It makes me admire her more, in fact, because it would be so much easier to put him into a facility, to dash off every day, shopping with relatives and going to family events. To settle for a life of occasional visits, dying her hair black as soon as gray roots begin to emerge from her hairline, proudly showcasing photo albums from her years as a host for foreign exchange students, demonstrates a kind of love that isn't spontaneous but learned, and probably much stronger for being so.
We visited Buaji before my engagement, and she took us to all the shops she's always taken her visitors, shops where the normally brazen dukhandaars become timid as she harangues them for a 10-rupee discount. Before we left, she insisted on S chronicling our visit.
I had spent a few hours that day pouring over old albums, and couldn't help but notice the repetition: confused white girls, bedecked in heavy jewelry and glittering saris, arms thrown toward the ceiling in a pathetic bhangra. But I didn't want to ask, lest I draw attention to the somewhat strained faces of her charges.
I was wearing a black shirt, so Buaji insisted that S's mom give me her necklace; then, Buaji disappeared into her room and emerged -- in a fresh silk suit, though she had gotten dressed for the day less than an hour before -- victorious, a festive pink dupatta waving in her hand. We moved to her sitting room, a dark, dusty place showcasing treasures such as Hummel figurines and chipped plaster models of the Air India maharaja, closed except for the most important occasions, and she draped me in the dupatta, tucking one end into my jeans.
"Now you are having color, and you are looking pretty!" A diamond in the rough, I am.
After a few sober shots of us three women demurely smiling, as well as muddled self-timed shots with S half in the frame, we stood up and initiated the process of goodbyes. But just leaving would be too easy.
Buaji began speaking in Punjabi to S's mom, and began playfully wiggling her hips, then shrugged her shoulders; soon, her arms were raised exultorily in the air to an inaudible bhangra beat.
"When the foreign students see me dancing the bhangra, they are always looking at the ceiling and asking, 'What are you pointing at?'" she giggled. Her laughter was infectious, and as S's mother began grooving along with Buaji, the matron turned to S.
"You take our picture. Then you can look at this picture, and you will remember the dancing, and you will smile!" I chortled, halfheartedly pointed my fingers skyward, and humored her. At least I had an explanation, I thought.

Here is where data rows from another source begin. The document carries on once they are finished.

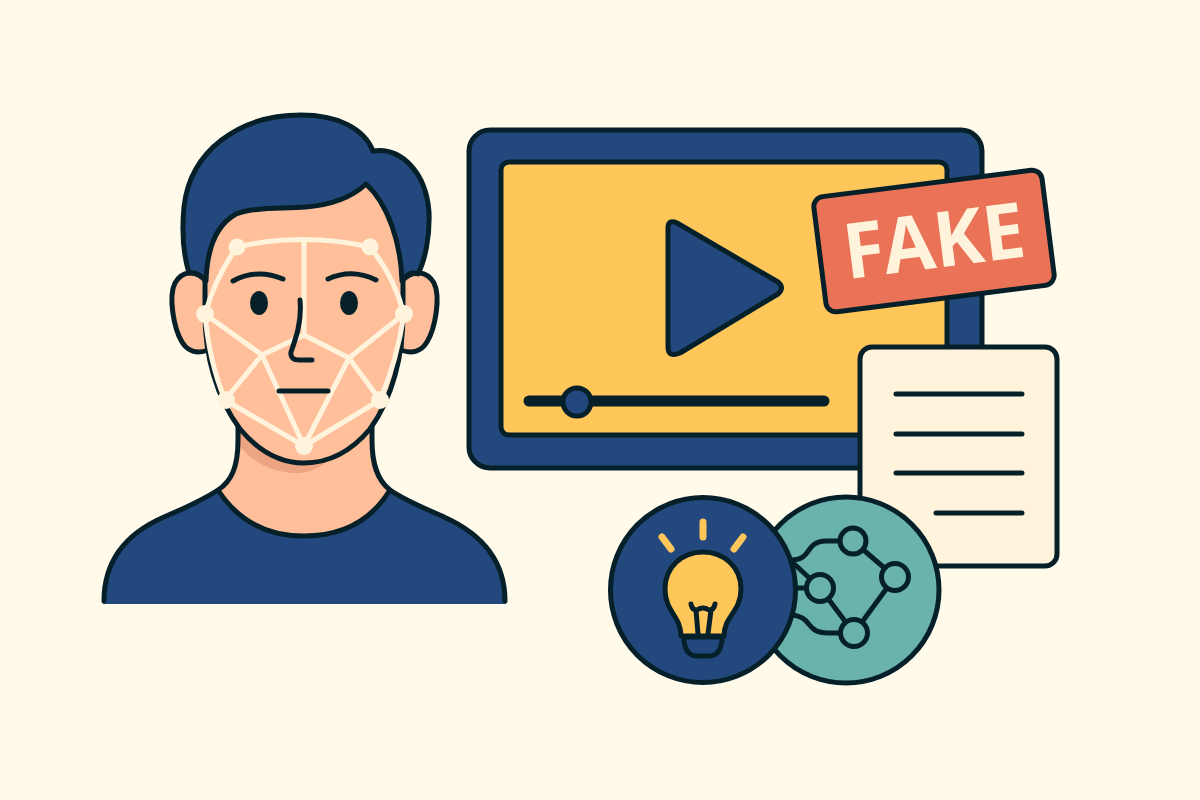
<!DOCTYPE html>
<html lang="en">
<head>
<meta charset="utf-8">
<title>Spotting fake video</title>
<style>
:root {
  --paper: #fffaea;
  --sheet: #fff3dc;
  --ink: #06202a;
  --navy: #23487d;
  --yellow: #ffc65a;
  --skin: #ffbf9b;
  --shade: #eca580;
  --coral: #ea7257;
  --teal: #69b3ac;
}
html, body { margin: 0; height: 100%; overflow: hidden; background: var(--paper); }
svg { display: block; width: 1200px; height: 800px; }
.outlined { stroke: var(--ink); stroke-width: 5; stroke-linejoin: round; stroke-linecap: round; }
.line { fill: none; stroke: var(--ink); stroke-width: 5; stroke-linecap: round; stroke-linejoin: round; }
.navy { fill: var(--navy); }
.yellow { fill: var(--yellow); }
.skin { fill: var(--skin); }
.shade { fill: var(--shade); }
.coral { fill: var(--coral); }
.teal { fill: var(--teal); }
.sheet { fill: var(--sheet); }
.ink { fill: var(--ink); }
.mesh { fill: none; stroke: var(--sheet); stroke-width: 5; stroke-linejoin: round; }
.rays { fill: none; stroke: var(--yellow); stroke-width: 7; stroke-linecap: round; }
.stamp-text { font: 700 77px "Open Sans", "Noto Sans", sans-serif; fill: var(--sheet); }
</style>
</head>
<body>
<svg viewBox="0 0 1200 800" role="img" aria-label="A face with a recognition mesh beside a video player stamped fake, a document, a light bulb and a network">
  <rect width="1200" height="800" fill="var(--paper)"/>

  <g id="person">
    <path class="navy" d="M103 604C103 562 125 534 164 517L218 490H390L444 517C484 535 506 562 506 604Z"/>
    <path class="skin" d="M238 405V440C238 466 232 481 218 490C238 521 268 536 304 536C341 536 371 521 390 490C377 480 372 464 372 440V405Z"/>
    <path class="shade" d="M238 428C258 454 279 463 304 463C314 463 323 461 331 458C319 470 305 474 291 473C268 471 249 459 238 444Z"/>
    <path class="line" d="M104 601C104 562 125 534 164 517C185 508 203 500 218 490C232 481 238 466 238 440V420M372 420V440C372 464 377 480 390 490C404 500 424 508 444 517C484 535 505 562 505 601M218 490C238 521 268 536 304 536C341 536 371 521 390 490"/>
    <path class="skin outlined" d="M206 281C195 269 182 271 175 283C168 297 174 329 182 342C188 352 198 354 208 350Z"/>
    <path class="skin outlined" d="M402 281C413 269 427 271 434 283C441 297 435 329 427 342C421 352 411 354 401 350Z"/>
    <path class="skin outlined" d="M205 230V314C205 355 216 397 240 429C261 454 282 463 304 463C327 463 349 454 370 429C393 397 403 355 403 314V230L365 170H240Z"/>
    <path class="navy outlined" d="M189 273C182 250 182 228 184 207C190 151 239 115 301 115C337 115 364 128 373 151C401 147 426 172 429 212C430 237 425 260 418 274C411 271 406 275 402 281C401 243 388 204 366 184C351 198 330 205 306 207C280 209 254 207 236 214C216 225 207 249 206 281C201 275 195 272 189 273Z"/>

    <g id="face-mesh">
      <path class="mesh" d="M237 247Q303 231 370 247L404 314L380 400L304 446L225 400L205 314Z" stroke="none" style="stroke:none"/>
      <path class="mesh" d="M237 247Q303 232 370 247Q394 276 404 314Q397 361 380 400L304 446L225 400Q209 361 205 314Q216 276 237 247M304 238V337M205 314L262 355L304 335L349 358L404 314M225 400L262 355L304 446L349 358L380 400"/>
      <g class="sheet">
        <circle cx="237" cy="247" r="8.5"/>
        <circle cx="370" cy="247" r="8.5"/>
        <circle cx="205" cy="314" r="9"/>
        <circle cx="404" cy="314" r="9"/>
        <circle cx="226" cy="400" r="9"/>
        <circle cx="380" cy="400" r="9"/>
        <circle cx="304" cy="446" r="9"/>
      </g>
    </g>

    <g id="features">
      <path class="line" d="M233 281Q257 268 283 279M328 279Q352 268 376 280M300 300C302 321 296 338 291 352C290 358 294 360 299 360H312M279 391H328"/>
      <ellipse class="ink" cx="259" cy="303" rx="9" ry="12"/>
      <ellipse class="ink" cx="349" cy="303" rx="9" ry="12"/>
    </g>
  </g>

  <g id="video-player">
    <rect class="navy outlined" x="469" y="130" width="513" height="338" rx="21"/>
    <rect class="yellow outlined" x="501" y="162" width="446" height="273" rx="8"/>
    <path class="navy outlined" d="M668 228Q668 219 677 223L778 282Q785 288 778 294L680 353Q668 358 668 347Z"/>
    <path class="line" style="stroke-width:11" d="M529 401H824"/>
    <circle class="navy outlined" cx="577" cy="402" r="14"/>
  </g>

  <g id="fake-stamp" transform="translate(934 241) rotate(-7.2)">
    <rect class="coral outlined" x="-115" y="-58" width="230" height="116" rx="10"/>
    <text class="stamp-text" x="0" y="27" text-anchor="middle" textLength="182" lengthAdjust="spacingAndGlyphs">FAKE</text>
  </g>

  <g id="document">
    <rect class="sheet outlined" x="860" y="347" width="197" height="219" rx="12"/>
    <path class="line" d="M896 394H1022M896 434H1022M896 473H1022M936 513H1022"/>
  </g>

  <g id="network-badge">
    <circle class="teal outlined" cx="846" cy="590" r="93"/>
    <path class="line" d="M790 560C814 560 803 542 826 541H853L895 577L854 633L820 588ZM820 588H792M790 615C814 616 804 633 828 633H854"/>
    <g class="teal outlined">
      <circle cx="853" cy="541" r="13"/>
      <circle cx="895" cy="577" r="13.5"/>
      <circle cx="820" cy="588" r="13.5"/>
      <circle cx="854" cy="633" r="13.5"/>
    </g>
  </g>

  <g id="idea-badge">
    <circle class="navy outlined" cx="703" cy="590" r="92.5"/>
    <path class="rays" d="M703 522V537M662 537L671 549M743 537L734 549"/>
    <path class="yellow outlined" d="M681 636C681 616 665 612 665 589C665 567 682 552 703 552C724 552 741 567 741 589C741 612 724 616 724 636Z"/>
    <path class="navy outlined" d="M684 637H722V641Q720 656 709 656H697Q686 656 684 641Z"/>
    <path class="line" d="M691 604Q692 610 697 610Q703 606 709 610Q714 610 715 604M696 610L698 634M711 610L708 634"/>
  </g>
</svg>
</body>
</html>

But now, when I look at the picture, it's a funny thing -- I do smile. A rush of wonderful memories floods me, and I laugh. If I'm feeling blue, all I have to do is think about Buaji, and remember that some of the things that seem ludicrous are, in fact, the best parts of life. If there's anything I've learned in India, it's that simple things do matter, and pleasure doesn't have to be sophisticated; even if you're feeling miserable, the smallest something can reenergize your day.